▸ **TASK STATEMENT**:
What you return must be the lines of the data that hold the word "userSpaceOnUse".

[[ RECORDS PROVIDED, beginning ]]

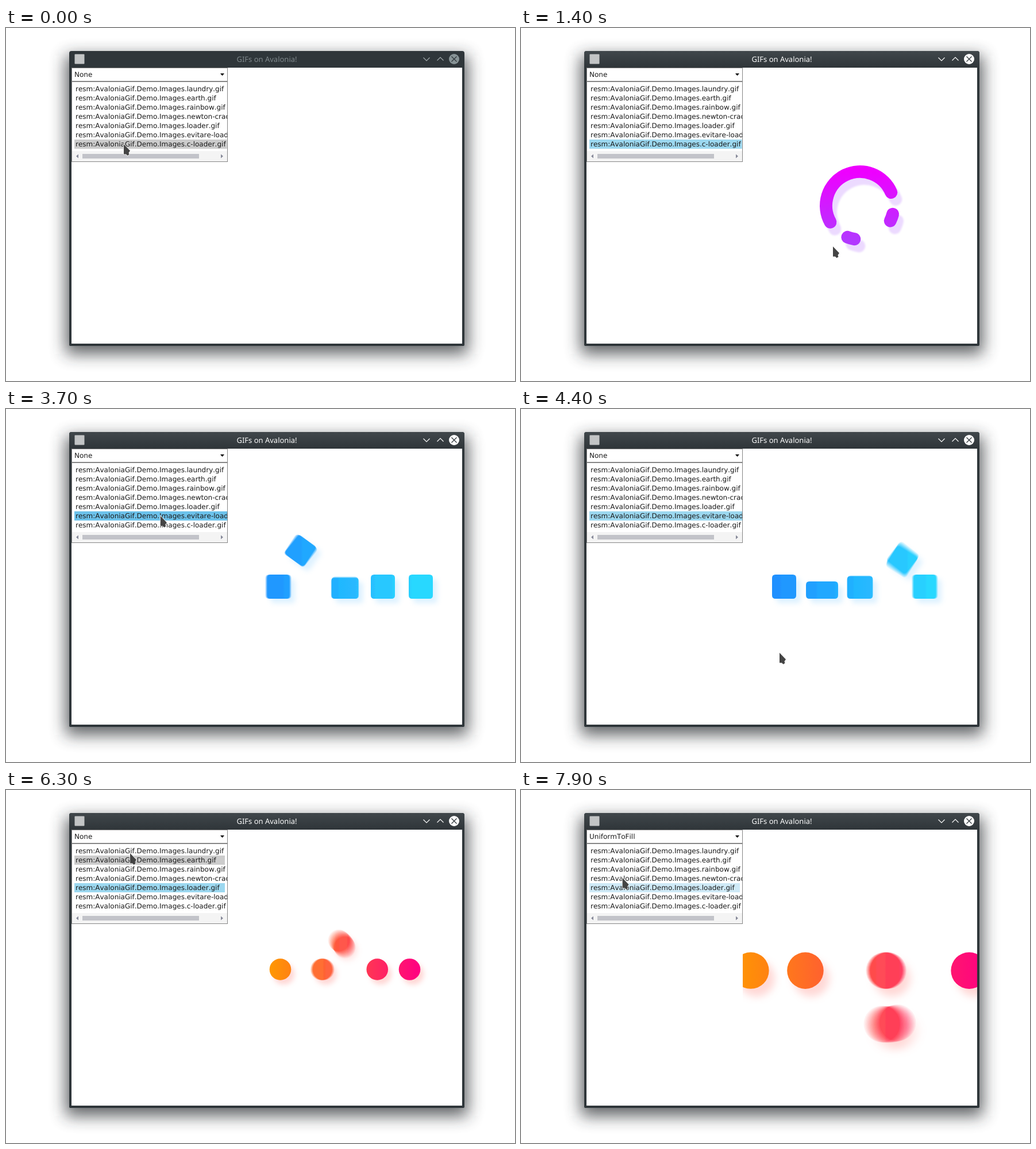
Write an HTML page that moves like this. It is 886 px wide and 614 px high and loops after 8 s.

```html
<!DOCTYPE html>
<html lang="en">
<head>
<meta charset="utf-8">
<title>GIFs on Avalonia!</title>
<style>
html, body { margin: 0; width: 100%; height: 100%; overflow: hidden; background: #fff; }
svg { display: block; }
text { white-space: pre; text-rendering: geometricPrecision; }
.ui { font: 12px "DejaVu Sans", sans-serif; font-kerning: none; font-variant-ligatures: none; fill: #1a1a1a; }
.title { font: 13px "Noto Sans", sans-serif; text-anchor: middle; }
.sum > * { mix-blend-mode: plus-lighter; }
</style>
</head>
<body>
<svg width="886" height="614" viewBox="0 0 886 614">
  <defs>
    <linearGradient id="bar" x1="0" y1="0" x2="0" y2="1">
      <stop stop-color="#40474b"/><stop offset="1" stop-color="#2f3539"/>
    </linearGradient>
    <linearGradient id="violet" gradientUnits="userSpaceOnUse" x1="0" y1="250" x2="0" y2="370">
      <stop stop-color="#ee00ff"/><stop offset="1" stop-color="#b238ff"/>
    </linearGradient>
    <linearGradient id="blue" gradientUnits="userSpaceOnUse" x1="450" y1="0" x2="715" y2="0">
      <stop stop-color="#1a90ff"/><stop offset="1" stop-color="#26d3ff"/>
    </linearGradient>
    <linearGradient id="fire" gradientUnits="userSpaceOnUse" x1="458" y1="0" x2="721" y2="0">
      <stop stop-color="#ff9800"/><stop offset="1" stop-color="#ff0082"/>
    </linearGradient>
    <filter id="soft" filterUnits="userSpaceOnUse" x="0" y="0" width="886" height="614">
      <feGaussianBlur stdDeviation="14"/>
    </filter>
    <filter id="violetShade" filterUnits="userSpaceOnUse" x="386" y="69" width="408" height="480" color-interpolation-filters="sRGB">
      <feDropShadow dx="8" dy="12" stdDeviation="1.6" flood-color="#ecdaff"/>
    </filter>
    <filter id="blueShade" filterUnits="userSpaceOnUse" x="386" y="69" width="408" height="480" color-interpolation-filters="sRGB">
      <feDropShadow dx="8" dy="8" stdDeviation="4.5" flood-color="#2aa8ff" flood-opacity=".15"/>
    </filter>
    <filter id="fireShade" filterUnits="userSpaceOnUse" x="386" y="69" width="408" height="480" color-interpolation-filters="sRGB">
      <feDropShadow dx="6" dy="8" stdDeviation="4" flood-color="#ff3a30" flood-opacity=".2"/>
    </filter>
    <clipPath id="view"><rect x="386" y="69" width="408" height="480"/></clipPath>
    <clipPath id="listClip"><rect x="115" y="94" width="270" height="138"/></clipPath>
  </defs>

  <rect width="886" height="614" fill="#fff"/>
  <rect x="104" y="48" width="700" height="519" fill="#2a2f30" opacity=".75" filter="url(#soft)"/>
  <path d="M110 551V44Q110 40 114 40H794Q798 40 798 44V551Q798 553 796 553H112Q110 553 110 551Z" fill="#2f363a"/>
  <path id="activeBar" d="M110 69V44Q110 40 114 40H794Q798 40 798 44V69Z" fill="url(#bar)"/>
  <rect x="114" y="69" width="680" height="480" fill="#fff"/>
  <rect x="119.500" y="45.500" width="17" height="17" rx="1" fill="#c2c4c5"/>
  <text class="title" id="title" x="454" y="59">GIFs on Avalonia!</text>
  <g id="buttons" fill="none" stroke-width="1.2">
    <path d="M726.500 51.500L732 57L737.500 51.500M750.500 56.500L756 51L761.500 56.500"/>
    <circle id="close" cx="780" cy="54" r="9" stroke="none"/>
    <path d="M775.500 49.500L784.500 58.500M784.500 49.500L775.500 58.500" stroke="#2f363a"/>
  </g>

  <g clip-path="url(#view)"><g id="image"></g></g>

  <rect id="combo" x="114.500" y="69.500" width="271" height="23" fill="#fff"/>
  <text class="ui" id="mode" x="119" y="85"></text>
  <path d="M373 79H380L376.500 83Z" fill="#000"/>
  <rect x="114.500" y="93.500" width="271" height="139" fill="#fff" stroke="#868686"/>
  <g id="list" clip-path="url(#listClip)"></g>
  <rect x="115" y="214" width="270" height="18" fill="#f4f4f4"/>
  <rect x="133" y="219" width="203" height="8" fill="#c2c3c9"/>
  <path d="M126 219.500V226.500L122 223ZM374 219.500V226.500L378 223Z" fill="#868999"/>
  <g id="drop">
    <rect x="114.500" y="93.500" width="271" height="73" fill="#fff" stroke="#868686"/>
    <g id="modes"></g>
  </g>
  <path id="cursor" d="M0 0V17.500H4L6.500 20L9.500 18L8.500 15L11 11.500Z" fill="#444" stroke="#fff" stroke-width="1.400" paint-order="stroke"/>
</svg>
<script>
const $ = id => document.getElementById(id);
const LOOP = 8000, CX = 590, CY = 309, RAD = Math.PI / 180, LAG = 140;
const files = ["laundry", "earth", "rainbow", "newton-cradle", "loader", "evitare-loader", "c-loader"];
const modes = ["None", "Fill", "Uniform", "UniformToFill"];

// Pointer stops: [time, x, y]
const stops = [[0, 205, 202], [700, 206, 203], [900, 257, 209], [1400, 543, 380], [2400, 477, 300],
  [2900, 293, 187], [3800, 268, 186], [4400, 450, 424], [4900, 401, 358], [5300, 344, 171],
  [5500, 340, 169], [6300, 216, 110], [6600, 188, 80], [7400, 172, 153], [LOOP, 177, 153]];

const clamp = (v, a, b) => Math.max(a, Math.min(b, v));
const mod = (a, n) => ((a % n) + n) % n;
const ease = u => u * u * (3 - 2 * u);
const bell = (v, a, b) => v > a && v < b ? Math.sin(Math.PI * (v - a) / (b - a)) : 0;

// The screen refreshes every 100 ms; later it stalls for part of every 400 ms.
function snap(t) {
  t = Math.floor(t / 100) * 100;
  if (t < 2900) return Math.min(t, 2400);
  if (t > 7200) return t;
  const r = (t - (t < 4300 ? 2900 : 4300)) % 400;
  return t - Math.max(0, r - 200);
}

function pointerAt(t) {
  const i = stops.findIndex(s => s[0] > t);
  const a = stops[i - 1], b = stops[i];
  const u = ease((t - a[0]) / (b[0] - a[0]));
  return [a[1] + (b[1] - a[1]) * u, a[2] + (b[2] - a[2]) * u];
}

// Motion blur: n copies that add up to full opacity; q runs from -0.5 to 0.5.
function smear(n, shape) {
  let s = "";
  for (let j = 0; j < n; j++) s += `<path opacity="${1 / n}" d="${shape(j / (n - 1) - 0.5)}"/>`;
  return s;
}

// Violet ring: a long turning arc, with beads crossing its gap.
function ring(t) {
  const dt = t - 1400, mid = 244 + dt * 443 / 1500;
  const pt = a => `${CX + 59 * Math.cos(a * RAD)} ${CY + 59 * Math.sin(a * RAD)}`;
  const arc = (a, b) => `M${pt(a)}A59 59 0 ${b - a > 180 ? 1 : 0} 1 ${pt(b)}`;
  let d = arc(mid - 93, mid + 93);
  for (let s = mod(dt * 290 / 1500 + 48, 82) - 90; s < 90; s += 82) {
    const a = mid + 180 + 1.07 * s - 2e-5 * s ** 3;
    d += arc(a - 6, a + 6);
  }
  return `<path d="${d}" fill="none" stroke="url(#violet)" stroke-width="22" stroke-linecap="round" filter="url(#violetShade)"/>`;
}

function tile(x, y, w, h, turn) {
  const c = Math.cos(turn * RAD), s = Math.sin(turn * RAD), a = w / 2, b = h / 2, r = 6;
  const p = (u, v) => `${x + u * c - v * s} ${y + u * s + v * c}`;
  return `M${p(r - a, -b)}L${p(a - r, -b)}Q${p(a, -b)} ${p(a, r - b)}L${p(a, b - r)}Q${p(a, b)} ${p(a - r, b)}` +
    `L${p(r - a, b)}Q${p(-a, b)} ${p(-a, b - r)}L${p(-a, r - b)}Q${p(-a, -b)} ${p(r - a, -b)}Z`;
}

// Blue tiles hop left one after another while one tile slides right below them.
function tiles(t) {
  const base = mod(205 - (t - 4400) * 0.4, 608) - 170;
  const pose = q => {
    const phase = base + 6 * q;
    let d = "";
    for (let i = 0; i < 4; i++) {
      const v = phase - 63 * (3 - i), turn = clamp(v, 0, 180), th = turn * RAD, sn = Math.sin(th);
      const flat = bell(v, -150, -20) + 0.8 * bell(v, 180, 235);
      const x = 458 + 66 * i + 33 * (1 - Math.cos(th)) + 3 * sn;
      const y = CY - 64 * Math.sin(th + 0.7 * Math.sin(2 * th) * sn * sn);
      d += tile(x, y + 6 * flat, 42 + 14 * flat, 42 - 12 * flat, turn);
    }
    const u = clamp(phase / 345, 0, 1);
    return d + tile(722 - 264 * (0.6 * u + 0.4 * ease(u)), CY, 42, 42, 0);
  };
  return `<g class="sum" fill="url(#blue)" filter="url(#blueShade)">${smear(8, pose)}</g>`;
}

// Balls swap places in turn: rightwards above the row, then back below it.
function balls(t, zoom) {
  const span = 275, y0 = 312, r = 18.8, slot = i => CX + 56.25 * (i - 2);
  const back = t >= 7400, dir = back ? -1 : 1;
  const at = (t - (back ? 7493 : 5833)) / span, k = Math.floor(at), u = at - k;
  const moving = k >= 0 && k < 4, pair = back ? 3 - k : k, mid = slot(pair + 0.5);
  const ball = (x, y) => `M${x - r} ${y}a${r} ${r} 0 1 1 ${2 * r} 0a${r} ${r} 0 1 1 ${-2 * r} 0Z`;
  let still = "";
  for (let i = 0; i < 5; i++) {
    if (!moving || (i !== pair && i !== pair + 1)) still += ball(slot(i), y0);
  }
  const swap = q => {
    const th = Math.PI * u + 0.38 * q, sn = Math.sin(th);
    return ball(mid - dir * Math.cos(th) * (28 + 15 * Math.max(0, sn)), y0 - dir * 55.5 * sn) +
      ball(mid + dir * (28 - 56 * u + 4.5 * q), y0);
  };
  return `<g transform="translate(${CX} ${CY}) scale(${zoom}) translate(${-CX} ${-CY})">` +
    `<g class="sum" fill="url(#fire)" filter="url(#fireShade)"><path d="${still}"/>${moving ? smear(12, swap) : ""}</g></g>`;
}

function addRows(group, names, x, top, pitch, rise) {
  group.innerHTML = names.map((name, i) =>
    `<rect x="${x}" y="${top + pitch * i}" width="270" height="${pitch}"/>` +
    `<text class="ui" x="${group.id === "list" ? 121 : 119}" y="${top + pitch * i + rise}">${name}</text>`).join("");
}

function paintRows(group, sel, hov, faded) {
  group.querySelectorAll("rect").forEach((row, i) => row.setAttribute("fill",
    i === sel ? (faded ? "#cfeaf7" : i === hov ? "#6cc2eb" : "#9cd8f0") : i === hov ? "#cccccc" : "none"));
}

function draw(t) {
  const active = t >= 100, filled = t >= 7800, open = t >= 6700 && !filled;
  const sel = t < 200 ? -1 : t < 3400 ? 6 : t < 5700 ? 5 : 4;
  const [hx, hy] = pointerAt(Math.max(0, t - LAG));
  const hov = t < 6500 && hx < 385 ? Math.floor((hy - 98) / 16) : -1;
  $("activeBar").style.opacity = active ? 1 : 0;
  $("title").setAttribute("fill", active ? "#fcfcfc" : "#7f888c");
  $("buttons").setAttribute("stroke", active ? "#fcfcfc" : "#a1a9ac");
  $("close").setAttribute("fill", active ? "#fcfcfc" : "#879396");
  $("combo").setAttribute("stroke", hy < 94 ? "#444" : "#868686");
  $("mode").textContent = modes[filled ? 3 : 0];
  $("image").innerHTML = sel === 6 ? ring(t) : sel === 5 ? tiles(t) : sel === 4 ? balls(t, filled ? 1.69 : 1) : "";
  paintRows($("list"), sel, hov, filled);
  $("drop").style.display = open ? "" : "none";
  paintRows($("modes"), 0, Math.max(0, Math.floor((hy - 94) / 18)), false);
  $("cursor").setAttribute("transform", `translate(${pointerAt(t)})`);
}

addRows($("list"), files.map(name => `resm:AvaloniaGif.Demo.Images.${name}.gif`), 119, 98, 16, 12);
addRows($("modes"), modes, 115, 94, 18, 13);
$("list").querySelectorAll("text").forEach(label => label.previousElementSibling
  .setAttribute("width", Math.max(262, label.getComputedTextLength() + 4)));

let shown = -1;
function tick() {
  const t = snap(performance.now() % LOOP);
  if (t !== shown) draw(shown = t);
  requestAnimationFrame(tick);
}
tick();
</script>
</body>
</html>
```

[[ RECORDS PROVIDED, end ]]

▸ **TASK RESPONSE**:
    <linearGradient id="violet" gradientUnits="userSpaceOnUse" x1="0" y1="250" x2="0" y2="370">
    <linearGradient id="blue" gradientUnits="userSpaceOnUse" x1="450" y1="0" x2="715" y2="0">
    <linearGradient id="fire" gradientUnits="userSpaceOnUse" x1="458" y1="0" x2="721" y2="0">
    <filter id="soft" filterUnits="userSpaceOnUse" x="0" y="0" width="886" height="614">
    <filter id="violetShade" filterUnits="userSpaceOnUse" x="386" y="69" width="408" height="480" color-interpolation-filters="sRGB">
    <filter id="blueShade" filterUnits="userSpaceOnUse" x="386" y="69" width="408" height="480" color-interpolation-filters="sRGB">
    <filter id="fireShade" filterUnits="userSpaceOnUse" x="386" y="69" width="408" height="480" color-interpolation-filters="sRGB">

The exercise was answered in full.